(Beginning of RECORD EXCERPTS)
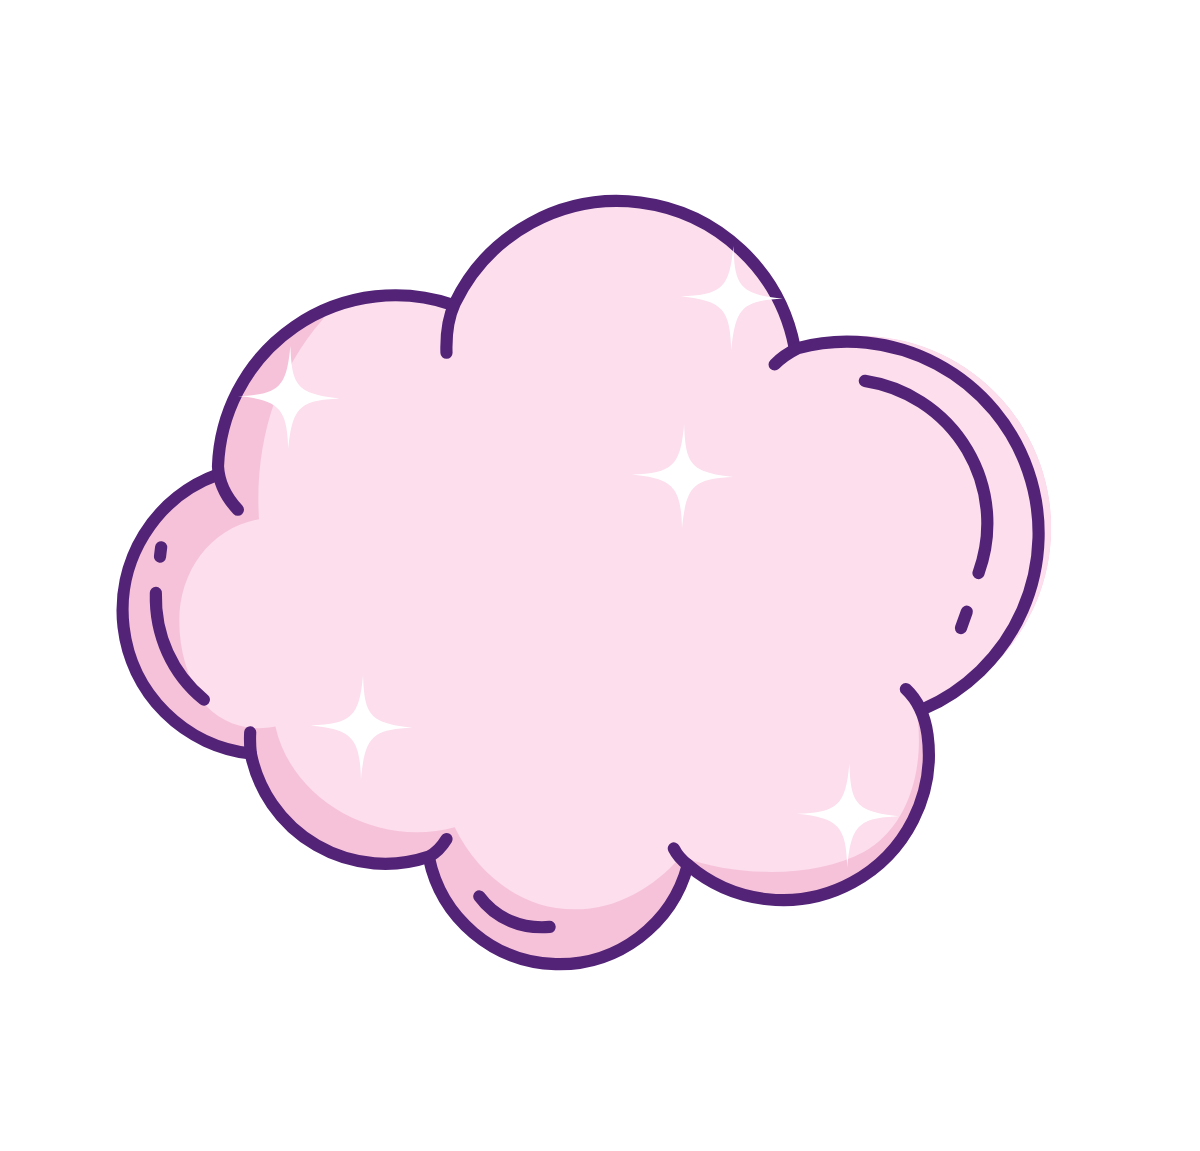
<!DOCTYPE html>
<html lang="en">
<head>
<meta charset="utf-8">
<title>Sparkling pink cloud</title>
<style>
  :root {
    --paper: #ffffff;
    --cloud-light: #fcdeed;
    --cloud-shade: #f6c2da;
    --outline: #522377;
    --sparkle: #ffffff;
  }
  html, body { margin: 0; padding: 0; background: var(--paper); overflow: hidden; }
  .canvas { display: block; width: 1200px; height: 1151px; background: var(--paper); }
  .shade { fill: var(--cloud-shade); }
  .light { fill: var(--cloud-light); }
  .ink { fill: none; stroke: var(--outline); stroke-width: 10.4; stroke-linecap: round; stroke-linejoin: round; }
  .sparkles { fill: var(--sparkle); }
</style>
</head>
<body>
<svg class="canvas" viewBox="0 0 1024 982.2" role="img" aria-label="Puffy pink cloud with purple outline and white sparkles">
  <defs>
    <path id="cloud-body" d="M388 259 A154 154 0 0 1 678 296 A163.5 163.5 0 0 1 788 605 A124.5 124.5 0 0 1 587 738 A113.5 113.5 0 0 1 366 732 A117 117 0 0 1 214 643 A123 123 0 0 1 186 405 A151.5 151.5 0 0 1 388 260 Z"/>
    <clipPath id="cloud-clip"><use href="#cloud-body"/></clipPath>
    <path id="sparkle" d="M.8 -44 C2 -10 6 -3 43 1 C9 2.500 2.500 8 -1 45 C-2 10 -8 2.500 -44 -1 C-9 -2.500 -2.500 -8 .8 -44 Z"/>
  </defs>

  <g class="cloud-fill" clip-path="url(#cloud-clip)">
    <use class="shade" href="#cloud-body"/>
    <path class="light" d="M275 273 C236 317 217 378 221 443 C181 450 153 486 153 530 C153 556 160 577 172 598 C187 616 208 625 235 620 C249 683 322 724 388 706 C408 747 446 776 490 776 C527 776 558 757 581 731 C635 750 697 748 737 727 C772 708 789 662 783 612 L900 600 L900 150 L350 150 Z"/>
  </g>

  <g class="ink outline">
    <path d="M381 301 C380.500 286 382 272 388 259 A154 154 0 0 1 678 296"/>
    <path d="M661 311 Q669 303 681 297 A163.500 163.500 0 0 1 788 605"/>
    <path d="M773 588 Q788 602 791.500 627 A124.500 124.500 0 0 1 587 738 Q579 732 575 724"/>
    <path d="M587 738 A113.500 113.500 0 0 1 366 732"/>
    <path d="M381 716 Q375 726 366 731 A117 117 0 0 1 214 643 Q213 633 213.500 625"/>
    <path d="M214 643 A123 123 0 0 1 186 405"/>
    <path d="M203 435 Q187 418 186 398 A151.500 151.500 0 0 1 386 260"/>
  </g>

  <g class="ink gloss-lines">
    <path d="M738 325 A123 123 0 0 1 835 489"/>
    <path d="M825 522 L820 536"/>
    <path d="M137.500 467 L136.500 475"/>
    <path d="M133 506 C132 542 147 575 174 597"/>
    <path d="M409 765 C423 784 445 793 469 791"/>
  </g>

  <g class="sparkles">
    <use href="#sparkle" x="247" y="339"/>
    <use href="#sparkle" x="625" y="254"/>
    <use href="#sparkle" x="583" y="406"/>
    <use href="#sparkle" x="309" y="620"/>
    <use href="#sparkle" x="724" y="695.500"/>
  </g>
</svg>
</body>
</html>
(End of RECORD EXCERPTS)
(Beginning of RECORD EXCERPTS)
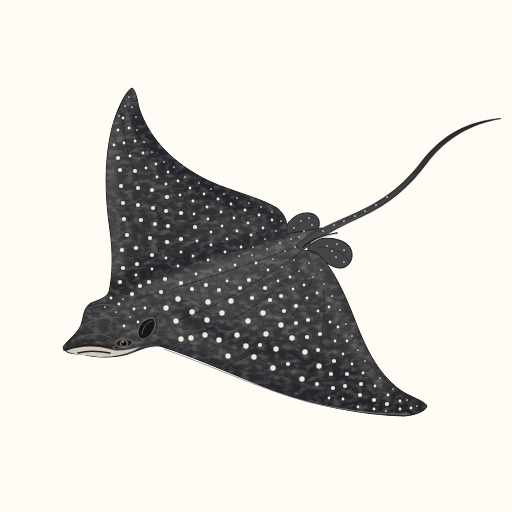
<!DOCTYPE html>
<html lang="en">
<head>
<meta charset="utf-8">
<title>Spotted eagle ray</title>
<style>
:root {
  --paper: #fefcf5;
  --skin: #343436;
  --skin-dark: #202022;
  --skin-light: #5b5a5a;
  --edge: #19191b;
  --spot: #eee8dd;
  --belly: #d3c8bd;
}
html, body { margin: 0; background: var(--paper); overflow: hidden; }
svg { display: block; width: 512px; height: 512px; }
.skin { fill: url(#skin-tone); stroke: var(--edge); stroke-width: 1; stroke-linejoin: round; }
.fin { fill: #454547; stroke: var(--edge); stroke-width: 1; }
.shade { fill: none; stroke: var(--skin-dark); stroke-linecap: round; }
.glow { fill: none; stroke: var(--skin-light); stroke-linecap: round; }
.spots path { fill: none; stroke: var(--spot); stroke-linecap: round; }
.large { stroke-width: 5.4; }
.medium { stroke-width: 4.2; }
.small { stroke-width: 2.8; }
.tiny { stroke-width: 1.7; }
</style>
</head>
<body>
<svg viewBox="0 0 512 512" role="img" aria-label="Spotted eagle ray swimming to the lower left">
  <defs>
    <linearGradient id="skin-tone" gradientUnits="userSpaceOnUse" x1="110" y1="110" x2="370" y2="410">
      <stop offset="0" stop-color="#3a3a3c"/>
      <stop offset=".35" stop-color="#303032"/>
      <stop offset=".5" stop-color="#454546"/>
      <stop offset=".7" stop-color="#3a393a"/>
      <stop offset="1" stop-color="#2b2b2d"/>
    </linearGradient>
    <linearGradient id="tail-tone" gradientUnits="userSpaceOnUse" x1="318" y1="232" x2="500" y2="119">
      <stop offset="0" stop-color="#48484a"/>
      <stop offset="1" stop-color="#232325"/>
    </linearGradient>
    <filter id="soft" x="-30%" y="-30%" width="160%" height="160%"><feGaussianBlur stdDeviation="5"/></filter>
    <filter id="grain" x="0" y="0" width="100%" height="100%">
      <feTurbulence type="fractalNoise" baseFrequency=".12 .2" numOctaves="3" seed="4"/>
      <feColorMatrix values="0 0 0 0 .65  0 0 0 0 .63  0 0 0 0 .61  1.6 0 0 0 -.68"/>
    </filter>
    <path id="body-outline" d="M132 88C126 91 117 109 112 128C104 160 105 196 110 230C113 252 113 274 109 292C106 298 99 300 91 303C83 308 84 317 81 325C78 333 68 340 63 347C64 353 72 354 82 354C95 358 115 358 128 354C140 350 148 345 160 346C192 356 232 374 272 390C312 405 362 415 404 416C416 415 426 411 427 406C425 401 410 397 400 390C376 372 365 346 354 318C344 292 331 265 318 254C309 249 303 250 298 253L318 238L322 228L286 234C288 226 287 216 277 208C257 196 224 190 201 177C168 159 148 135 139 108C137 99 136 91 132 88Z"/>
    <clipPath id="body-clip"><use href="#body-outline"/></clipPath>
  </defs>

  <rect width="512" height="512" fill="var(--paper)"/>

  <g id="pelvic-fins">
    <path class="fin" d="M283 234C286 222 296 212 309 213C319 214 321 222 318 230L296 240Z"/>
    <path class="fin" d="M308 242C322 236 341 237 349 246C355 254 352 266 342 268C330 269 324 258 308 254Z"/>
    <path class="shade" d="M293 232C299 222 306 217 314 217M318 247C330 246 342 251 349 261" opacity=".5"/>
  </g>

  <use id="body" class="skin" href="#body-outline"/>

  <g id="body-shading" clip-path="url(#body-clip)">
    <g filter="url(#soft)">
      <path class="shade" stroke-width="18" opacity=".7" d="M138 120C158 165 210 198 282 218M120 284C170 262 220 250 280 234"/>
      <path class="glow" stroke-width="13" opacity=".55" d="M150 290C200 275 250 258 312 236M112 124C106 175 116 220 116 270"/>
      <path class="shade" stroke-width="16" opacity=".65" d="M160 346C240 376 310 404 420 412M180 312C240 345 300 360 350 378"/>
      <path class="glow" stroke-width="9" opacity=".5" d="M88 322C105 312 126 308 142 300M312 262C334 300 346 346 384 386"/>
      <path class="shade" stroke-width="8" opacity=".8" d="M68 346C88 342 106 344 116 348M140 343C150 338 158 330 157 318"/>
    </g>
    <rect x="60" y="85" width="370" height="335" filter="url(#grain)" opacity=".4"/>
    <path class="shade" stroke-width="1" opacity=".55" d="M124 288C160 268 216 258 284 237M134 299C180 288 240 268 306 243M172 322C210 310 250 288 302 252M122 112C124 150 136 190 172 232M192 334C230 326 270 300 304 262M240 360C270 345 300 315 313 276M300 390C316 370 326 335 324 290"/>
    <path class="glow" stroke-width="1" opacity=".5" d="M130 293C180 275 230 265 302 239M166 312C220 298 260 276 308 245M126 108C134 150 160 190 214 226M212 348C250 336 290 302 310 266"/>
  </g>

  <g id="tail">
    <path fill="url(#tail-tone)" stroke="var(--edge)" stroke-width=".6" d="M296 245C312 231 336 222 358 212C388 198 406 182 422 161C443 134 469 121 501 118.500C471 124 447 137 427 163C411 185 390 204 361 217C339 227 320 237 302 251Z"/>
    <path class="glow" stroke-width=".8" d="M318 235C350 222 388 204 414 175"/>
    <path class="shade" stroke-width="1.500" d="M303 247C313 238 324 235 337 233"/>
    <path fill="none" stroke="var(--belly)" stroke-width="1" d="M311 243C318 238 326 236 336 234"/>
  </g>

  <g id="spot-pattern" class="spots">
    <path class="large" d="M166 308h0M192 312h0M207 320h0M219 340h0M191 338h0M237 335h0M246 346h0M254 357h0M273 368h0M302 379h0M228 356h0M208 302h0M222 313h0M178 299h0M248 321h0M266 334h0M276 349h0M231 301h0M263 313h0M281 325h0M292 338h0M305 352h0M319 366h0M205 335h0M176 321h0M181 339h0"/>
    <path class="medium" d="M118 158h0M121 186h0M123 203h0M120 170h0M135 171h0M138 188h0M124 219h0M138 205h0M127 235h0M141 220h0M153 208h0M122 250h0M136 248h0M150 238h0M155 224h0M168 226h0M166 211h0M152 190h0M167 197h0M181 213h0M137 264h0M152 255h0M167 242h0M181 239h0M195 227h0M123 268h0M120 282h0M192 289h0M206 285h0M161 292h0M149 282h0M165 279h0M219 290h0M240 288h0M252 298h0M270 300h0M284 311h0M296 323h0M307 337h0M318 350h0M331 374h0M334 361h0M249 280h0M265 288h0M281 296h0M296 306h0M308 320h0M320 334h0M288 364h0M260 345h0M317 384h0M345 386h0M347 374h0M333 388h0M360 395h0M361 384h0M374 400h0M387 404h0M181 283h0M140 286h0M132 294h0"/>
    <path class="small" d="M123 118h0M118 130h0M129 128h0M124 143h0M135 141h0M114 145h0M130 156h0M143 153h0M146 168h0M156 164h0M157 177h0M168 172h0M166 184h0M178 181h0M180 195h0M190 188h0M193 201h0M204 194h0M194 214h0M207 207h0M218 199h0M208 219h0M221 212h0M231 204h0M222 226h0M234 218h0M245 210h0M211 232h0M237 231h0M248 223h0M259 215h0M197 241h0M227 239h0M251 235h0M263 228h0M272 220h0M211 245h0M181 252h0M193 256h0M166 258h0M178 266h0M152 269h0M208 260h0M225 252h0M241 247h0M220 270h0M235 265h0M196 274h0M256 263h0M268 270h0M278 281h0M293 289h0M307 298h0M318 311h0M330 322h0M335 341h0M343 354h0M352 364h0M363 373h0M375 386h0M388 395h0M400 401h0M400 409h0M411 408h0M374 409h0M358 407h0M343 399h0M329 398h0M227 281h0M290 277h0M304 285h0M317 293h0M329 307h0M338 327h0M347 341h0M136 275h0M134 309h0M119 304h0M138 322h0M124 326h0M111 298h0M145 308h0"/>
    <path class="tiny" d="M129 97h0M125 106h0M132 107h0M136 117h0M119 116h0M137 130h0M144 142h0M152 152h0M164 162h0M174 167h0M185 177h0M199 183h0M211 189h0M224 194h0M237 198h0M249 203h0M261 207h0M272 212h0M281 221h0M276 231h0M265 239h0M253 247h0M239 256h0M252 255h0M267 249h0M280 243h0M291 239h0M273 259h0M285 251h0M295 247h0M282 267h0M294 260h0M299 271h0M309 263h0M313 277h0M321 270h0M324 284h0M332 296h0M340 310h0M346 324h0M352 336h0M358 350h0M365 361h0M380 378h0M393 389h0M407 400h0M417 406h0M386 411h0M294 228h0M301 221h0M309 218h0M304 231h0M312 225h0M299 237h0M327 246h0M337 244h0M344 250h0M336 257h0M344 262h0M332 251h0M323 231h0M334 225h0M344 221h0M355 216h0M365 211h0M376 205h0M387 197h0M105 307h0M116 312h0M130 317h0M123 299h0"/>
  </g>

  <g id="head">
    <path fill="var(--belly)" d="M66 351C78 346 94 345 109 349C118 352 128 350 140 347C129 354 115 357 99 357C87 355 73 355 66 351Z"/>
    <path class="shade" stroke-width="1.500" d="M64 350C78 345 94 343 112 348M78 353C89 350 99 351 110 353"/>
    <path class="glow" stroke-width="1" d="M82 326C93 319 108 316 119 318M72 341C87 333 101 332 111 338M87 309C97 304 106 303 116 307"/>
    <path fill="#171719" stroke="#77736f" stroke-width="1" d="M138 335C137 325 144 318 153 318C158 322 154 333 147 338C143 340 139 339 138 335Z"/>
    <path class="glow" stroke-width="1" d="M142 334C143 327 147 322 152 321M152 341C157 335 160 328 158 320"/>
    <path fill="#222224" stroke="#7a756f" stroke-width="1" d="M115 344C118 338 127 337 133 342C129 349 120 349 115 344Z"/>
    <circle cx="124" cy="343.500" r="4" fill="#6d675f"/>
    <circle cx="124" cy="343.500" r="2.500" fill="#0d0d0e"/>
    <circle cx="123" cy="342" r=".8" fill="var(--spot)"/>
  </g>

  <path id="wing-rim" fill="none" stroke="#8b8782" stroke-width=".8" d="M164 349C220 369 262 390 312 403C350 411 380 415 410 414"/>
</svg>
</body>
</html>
(End of RECORD EXCERPTS)
Beginning with the line above that contains "--skin-light: #5b5a5a;", copy each line exactly up to and including the line that contains "url(#skin-tone); stroke: var(--edge);", and go no further.

  --skin-light: #5b5a5a;
  --edge: #19191b;
  --spot: #eee8dd;
  --belly: #d3c8bd;
}
html, body { margin: 0; background: var(--paper); overflow: hidden; }
svg { display: block; width: 512px; height: 512px; }
.skin { fill: url(#skin-tone); stroke: var(--edge); stroke-width: 1; stroke-linejoin: round; }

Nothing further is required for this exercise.